Recycling Oil Containers into Roads


Recycling Oil Containers into Roads
A row of empty, plastic motor oil bottles collected for recycling. © Mohd Rodi /

A ground-up mixture of drained plastic motor oil canisters can be used as a construction additive in road pavement materials typically made of bitumen and concrete, to enhance the pavement mixture’s resilience to physical strain and temperature variations, according to research conducted by Perm Polytechnic University.

The research also aims to produce more environmentally friendly road pavement materials by recycling used motor oil canisters instead of dumping them in landfills or incinerating them. Technicians at Perm University claim that while low-density polyethylene has been used before as a component in bitumen concrete mixture, studies on grinded plastic containers with motor oil residue inside them have not yet been carried out.

Due to its composition and varied resilience to temperatures and waterproofness, road surfaces can deteriorate rapidly, showing different cracks and surface damage. Scientists at this Russian university have proposed a solution for improving bitumen concrete road construction materials. In their experiments, they used drained motor oil canisters in the form of a ground-up mixture as an additive in the road pavement mix, according to a recent news release.

“Low-quality recycling of petroleum products negatively impacts the environment, especially concerning the polyethylene canisters used for storing and transporting automotive engine oils,” Perm University said in a February 20 news release.

According to some estimates, about 450 million motor oil containers of different sizes are produced in Russia annually.

“If dumped in landfills, they can contaminate groundwater,” the institution said. “If incinerated, they may generate toxic emissions.”

In their research, scientists used drained 1-, 4-, 10-, and 30-liter plastic containers with residual oil inside them. They ground them to achieve a mixture of plastic particles and oil, with residual content comprised of 8% of the cumulative capacity of each container. This mixture is then added to the mix of sand, tarmac and bitumen at different concentration rates.

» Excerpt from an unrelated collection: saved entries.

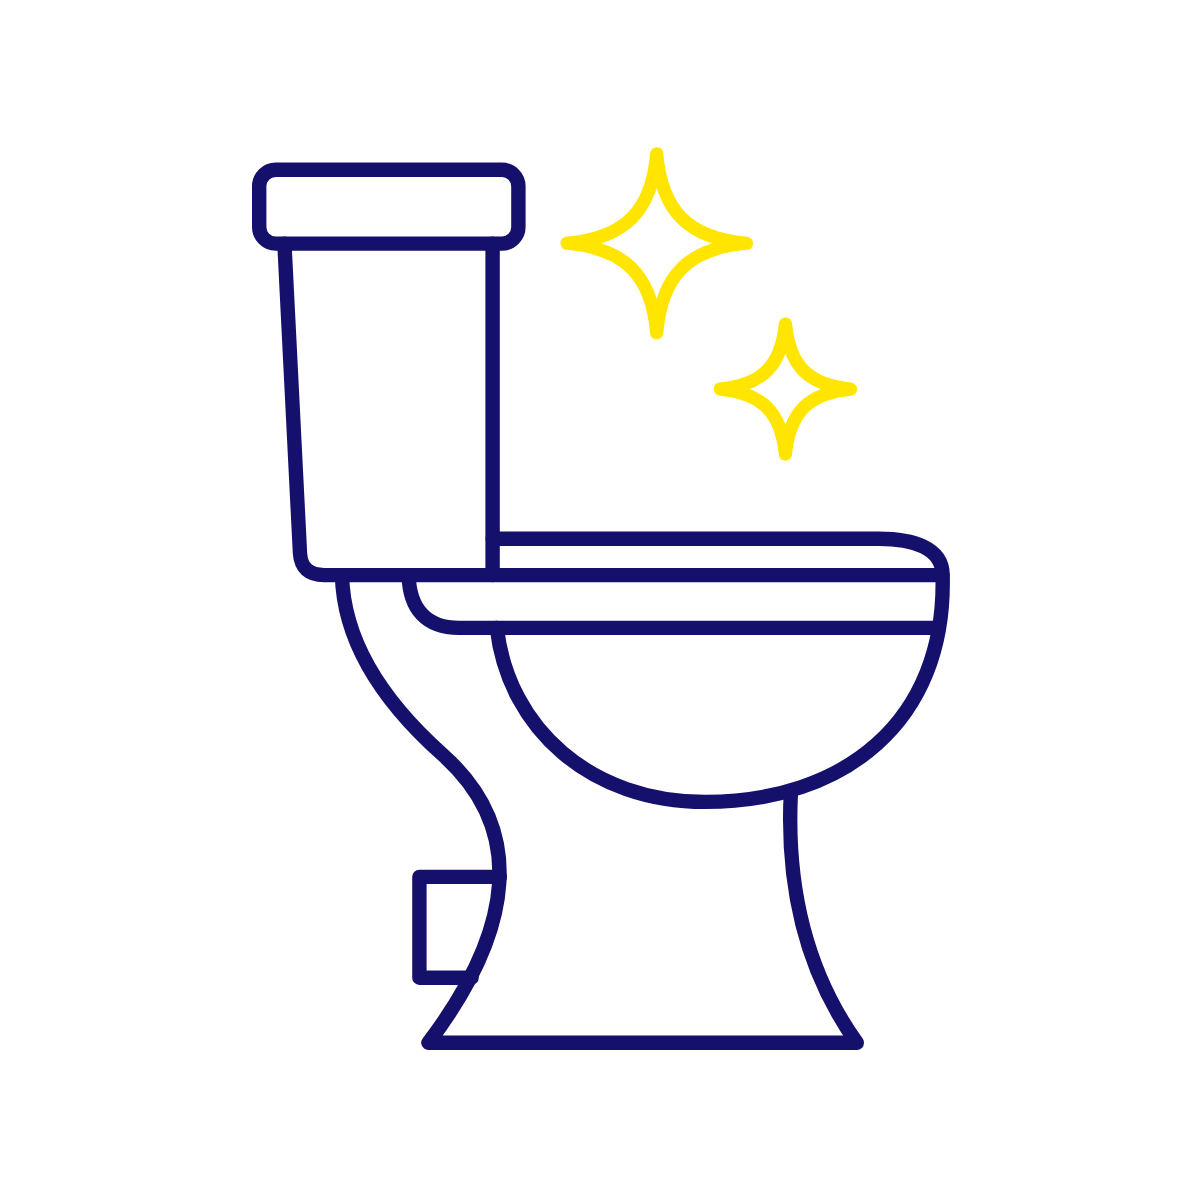
<!DOCTYPE html>
<html lang="en">
<head>
<meta charset="utf-8">
<title>Clean toilet icon</title>
<style>
:root { --navy: #15106b; --yellow: #ffe500; --paper: #ffffff; }
html, body { margin: 0; width: 1200px; height: 1200px; overflow: hidden; background: var(--paper); }
.icon { display: block; width: 1200px; height: 1200px; fill: none; stroke-width: 4.8; stroke-linecap: round; stroke-linejoin: round; }
.toilet { stroke: var(--navy); }
.sparkles { stroke: var(--yellow); stroke-width: 4.4; }
</style>
</head>
<body>
<svg class="icon" viewBox="0 0 400 400" role="img" aria-label="Sparkling clean toilet">
  <g class="toilet">
    <rect class="tank-lid" x="86.4" y="56.6" width="86.4" height="24.6" rx="5.5"/>
    <path class="tank" d="M94.8 81.2L100 184.5Q100.500 191.700 108 191.700H164.200V81.200"/>
    <path class="seat-lid" d="M164.200 179.600H293C304 179.600 314.200 182.500 314.200 191.700H164.200"/>
    <path class="seat" d="M136.200 191.700C136.500 203 142 209.300 153 209.300H312.300"/>
    <path class="bowl" d="M314.200 191.700C315.500 241 281 267.300 235 267.300C197 267.300 169.500 243 165.600 209.300"/>
    <path class="pedestal" d="M114 191.700C114.500 215 129 235 147.500 251.500C175 276 172 309 142.800 347.600H285.600C269.500 325 262 298 263.600 264.800"/>
    <path class="waste-pipe" d="M166.600 292.300H139.800V325.900H157.200"/>
  </g>
  <g class="sparkles">
    <path class="sparkle-large" d="M218.900 51.300C220.600 70.500 229.500 79.400 248.800 81.100C229.500 82.800 220.600 91.700 218.900 110.900C217.200 91.700 208.300 82.800 189 81.100C208.300 79.400 217.200 70.500 218.900 51.300Z"/>
    <path class="sparkle-small" d="M261.800 108C263.200 122 269.500 128.300 283.500 129.700C269.500 131.100 263.200 137.400 261.800 151.400C260.400 137.400 254.100 131.100 240.100 129.700C254.100 128.300 260.400 122 261.800 108Z"/>
  </g>
</svg>
</body>
</html>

“The experiments demonstrated that the optimal concentration of the crumbled packaging was between 4% and 18%, while that of bitumen was between 5.5% and 5.8%,” the researchers noted. “The shape of the particles and their rough surface served as a reinforcing element, reducing the consumption of cementing components and prolonging the service life of the bitumen concrete.”

As a result of the tests, technicians found that motor oil accelerates the process of homogeneous distribution of the ground polyethylene waste, when blended into the road construction mixture.

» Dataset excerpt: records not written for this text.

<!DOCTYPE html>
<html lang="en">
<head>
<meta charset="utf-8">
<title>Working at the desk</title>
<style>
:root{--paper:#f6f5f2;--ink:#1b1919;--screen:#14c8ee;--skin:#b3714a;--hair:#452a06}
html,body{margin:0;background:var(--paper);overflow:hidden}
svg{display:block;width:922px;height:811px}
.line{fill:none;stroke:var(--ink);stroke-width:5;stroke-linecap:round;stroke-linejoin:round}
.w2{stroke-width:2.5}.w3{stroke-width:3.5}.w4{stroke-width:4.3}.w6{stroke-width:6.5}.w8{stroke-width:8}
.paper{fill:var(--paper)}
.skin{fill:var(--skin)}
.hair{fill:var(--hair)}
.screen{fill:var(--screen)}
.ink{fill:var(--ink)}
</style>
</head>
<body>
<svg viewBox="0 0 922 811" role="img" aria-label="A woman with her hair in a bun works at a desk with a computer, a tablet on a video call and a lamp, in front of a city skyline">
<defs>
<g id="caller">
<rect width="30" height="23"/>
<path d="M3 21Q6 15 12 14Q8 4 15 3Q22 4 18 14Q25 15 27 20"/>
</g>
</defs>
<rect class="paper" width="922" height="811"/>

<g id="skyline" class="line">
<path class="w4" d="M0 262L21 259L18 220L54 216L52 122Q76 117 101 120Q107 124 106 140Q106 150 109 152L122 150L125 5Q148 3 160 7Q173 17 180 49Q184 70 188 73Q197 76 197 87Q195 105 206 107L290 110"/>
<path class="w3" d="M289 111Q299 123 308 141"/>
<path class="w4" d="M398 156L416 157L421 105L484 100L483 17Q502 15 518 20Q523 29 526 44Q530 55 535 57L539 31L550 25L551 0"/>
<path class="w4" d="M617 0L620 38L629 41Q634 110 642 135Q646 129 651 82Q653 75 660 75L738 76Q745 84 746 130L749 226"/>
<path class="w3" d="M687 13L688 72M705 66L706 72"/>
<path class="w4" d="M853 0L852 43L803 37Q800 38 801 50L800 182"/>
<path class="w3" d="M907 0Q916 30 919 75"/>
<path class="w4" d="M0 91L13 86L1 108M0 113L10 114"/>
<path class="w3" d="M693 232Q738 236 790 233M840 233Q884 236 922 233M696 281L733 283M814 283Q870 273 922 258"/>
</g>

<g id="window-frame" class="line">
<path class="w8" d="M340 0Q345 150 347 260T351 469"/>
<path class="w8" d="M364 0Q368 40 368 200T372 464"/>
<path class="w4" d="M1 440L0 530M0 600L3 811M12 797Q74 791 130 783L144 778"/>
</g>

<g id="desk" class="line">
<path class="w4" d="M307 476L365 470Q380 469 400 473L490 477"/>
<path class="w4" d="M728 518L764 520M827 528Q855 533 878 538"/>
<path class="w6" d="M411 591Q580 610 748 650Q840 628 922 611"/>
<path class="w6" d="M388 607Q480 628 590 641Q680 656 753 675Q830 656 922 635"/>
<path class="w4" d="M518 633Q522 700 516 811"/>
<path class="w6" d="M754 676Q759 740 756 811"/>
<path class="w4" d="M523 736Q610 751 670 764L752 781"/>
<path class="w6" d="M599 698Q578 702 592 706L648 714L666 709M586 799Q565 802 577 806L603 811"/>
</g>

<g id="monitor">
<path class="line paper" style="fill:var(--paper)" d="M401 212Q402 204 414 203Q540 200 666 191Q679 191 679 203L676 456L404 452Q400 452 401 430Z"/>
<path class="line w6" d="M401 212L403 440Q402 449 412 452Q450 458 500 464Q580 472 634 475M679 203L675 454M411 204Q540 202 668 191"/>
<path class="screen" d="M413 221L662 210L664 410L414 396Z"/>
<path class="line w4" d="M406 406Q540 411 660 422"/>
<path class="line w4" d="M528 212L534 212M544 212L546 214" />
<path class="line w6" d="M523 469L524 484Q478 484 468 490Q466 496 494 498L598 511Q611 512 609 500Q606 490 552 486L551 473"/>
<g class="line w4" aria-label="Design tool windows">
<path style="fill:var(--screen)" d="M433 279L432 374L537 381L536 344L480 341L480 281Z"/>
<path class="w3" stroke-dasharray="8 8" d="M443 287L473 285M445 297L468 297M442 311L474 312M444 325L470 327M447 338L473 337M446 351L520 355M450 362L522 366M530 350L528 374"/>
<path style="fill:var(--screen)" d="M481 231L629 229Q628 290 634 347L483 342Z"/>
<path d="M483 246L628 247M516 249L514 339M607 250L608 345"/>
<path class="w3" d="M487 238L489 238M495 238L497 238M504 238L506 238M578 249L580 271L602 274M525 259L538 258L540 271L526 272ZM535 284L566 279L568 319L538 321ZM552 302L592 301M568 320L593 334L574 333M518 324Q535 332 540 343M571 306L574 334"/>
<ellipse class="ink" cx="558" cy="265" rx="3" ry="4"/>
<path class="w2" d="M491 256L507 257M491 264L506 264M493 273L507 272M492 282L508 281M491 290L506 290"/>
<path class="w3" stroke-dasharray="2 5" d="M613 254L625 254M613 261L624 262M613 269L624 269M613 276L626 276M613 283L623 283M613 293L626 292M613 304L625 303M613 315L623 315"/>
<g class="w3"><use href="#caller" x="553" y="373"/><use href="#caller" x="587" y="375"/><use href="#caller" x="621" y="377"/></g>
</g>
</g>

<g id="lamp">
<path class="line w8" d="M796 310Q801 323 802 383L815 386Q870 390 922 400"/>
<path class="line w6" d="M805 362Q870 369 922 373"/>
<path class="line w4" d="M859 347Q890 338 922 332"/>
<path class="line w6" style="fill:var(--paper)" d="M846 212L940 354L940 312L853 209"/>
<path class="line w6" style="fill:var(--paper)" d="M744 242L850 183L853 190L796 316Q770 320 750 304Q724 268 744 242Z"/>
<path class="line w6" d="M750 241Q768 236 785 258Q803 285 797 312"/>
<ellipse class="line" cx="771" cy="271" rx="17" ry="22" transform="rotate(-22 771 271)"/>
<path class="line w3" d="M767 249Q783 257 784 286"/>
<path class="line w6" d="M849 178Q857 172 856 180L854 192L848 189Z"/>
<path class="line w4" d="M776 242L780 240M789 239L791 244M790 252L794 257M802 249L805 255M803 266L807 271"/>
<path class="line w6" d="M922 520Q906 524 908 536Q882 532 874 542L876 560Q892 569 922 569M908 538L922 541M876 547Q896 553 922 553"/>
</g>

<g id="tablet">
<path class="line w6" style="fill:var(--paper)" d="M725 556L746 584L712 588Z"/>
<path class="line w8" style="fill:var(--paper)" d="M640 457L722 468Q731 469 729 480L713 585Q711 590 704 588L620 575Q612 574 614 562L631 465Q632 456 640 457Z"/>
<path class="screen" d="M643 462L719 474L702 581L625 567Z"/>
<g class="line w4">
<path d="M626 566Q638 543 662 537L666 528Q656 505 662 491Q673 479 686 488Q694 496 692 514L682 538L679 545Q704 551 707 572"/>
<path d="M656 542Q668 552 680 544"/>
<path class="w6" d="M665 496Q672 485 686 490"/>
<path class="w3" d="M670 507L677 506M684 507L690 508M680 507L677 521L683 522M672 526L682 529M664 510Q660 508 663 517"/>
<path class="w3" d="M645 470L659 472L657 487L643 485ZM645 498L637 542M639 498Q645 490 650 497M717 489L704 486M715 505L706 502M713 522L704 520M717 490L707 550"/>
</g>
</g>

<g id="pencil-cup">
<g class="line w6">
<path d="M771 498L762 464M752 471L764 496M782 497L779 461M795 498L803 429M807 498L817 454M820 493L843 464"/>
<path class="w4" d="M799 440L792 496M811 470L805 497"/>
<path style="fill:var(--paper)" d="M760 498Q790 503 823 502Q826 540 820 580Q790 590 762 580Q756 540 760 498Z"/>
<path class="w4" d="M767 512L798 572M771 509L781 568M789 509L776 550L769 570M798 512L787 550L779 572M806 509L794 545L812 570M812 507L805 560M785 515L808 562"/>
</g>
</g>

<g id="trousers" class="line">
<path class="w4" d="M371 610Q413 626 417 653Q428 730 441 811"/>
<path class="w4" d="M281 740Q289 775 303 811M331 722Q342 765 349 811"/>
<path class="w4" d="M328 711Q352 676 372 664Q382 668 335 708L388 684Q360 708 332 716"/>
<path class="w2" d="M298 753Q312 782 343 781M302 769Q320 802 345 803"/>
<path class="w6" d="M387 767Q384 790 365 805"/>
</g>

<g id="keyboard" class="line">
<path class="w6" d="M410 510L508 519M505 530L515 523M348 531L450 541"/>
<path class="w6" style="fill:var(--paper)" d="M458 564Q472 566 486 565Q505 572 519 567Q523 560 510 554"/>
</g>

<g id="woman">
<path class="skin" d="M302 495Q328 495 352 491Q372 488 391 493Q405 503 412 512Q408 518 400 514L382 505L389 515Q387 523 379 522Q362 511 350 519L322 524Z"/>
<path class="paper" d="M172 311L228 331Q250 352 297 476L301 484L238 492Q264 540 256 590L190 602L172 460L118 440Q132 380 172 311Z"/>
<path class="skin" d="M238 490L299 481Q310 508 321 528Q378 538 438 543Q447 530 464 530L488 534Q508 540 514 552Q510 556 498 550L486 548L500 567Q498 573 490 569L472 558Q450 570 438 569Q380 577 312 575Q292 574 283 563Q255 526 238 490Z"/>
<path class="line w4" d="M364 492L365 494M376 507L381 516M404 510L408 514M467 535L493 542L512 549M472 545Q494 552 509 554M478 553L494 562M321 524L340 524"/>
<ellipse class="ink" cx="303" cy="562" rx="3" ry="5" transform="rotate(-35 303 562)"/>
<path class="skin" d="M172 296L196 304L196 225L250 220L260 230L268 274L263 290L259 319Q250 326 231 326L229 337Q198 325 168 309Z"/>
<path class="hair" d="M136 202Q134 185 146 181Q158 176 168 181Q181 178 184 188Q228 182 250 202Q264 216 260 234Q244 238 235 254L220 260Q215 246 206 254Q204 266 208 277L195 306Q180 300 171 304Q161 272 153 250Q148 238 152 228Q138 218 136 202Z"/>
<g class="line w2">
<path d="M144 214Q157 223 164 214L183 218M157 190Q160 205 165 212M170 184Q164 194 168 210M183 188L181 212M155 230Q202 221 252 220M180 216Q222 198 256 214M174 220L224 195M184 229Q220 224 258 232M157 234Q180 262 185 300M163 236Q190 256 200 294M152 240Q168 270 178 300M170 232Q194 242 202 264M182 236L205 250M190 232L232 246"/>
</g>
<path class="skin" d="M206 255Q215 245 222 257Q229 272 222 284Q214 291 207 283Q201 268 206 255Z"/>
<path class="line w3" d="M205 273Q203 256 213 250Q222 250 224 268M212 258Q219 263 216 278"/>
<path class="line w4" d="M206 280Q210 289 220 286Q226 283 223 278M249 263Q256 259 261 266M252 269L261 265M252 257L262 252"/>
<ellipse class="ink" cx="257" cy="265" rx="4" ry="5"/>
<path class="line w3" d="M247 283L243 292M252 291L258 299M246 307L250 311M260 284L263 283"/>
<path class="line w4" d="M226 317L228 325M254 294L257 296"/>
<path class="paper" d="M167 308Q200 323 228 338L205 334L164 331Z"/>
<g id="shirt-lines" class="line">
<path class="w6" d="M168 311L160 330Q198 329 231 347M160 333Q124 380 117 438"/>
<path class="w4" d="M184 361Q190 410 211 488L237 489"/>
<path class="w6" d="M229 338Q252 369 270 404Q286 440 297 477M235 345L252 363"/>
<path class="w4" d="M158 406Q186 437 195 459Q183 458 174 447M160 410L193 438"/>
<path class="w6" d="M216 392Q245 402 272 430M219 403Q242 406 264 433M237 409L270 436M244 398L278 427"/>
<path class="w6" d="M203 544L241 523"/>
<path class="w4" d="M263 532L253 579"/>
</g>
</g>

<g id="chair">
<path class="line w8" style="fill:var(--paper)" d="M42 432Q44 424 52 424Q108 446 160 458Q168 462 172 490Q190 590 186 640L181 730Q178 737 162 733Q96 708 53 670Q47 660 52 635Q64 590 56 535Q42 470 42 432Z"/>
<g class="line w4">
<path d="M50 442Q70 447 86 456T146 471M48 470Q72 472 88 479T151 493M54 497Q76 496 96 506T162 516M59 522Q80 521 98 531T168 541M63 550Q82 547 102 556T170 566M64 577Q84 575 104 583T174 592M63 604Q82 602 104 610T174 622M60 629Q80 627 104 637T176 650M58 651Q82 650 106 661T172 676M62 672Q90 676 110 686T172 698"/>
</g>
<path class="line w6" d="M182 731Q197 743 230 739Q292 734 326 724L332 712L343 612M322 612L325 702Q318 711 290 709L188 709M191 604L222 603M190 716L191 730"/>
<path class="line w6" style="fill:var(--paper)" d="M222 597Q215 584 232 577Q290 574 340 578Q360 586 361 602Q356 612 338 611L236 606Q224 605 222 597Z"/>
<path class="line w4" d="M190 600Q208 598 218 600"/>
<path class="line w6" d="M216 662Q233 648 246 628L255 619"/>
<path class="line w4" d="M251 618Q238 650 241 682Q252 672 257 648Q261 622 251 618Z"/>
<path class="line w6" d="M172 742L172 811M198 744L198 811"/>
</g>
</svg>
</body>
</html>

“The shape of the particles of the container used and their rough surface allow them to act as a reinforcing element,” Kirill Tyuryukhanov, senior lecturer at the university’s Department for Motor Highways and Bridges, said. He added that the tests showed reduced consumption of the binder components while increasing the service life of the bitumen concrete.

Also, the new mixture was tested for toxicity.

“We studied the toxic properties of our mixture using green unicellular algae and entomostracans,” Tyuryukhanov said. “We tested the obtained specimens, according to the state standards of [Russian] GOST requirements and proved that the mix of bitumen concrete blended with ground containers of engine oil is not toxic and meets all requirements.”

The scientists at Perm University claim that this mixture can be used as a reinforcing element in the production of bitumen cement mixtures. This can enhance the pavement resilience to strains caused by heavy-duty freight trucks and temperature variations, thereby ensuring that road pavements last much longer without cracks or deformations.

“This invention can be freely used in the construction of roads, bridges and airports, reducing the impact on the environment, cutting the price of bitumen concrete products, and offering a wider range of road construction materials,” the university stated, adding that it is already in talks with companies for the practical application of this invention.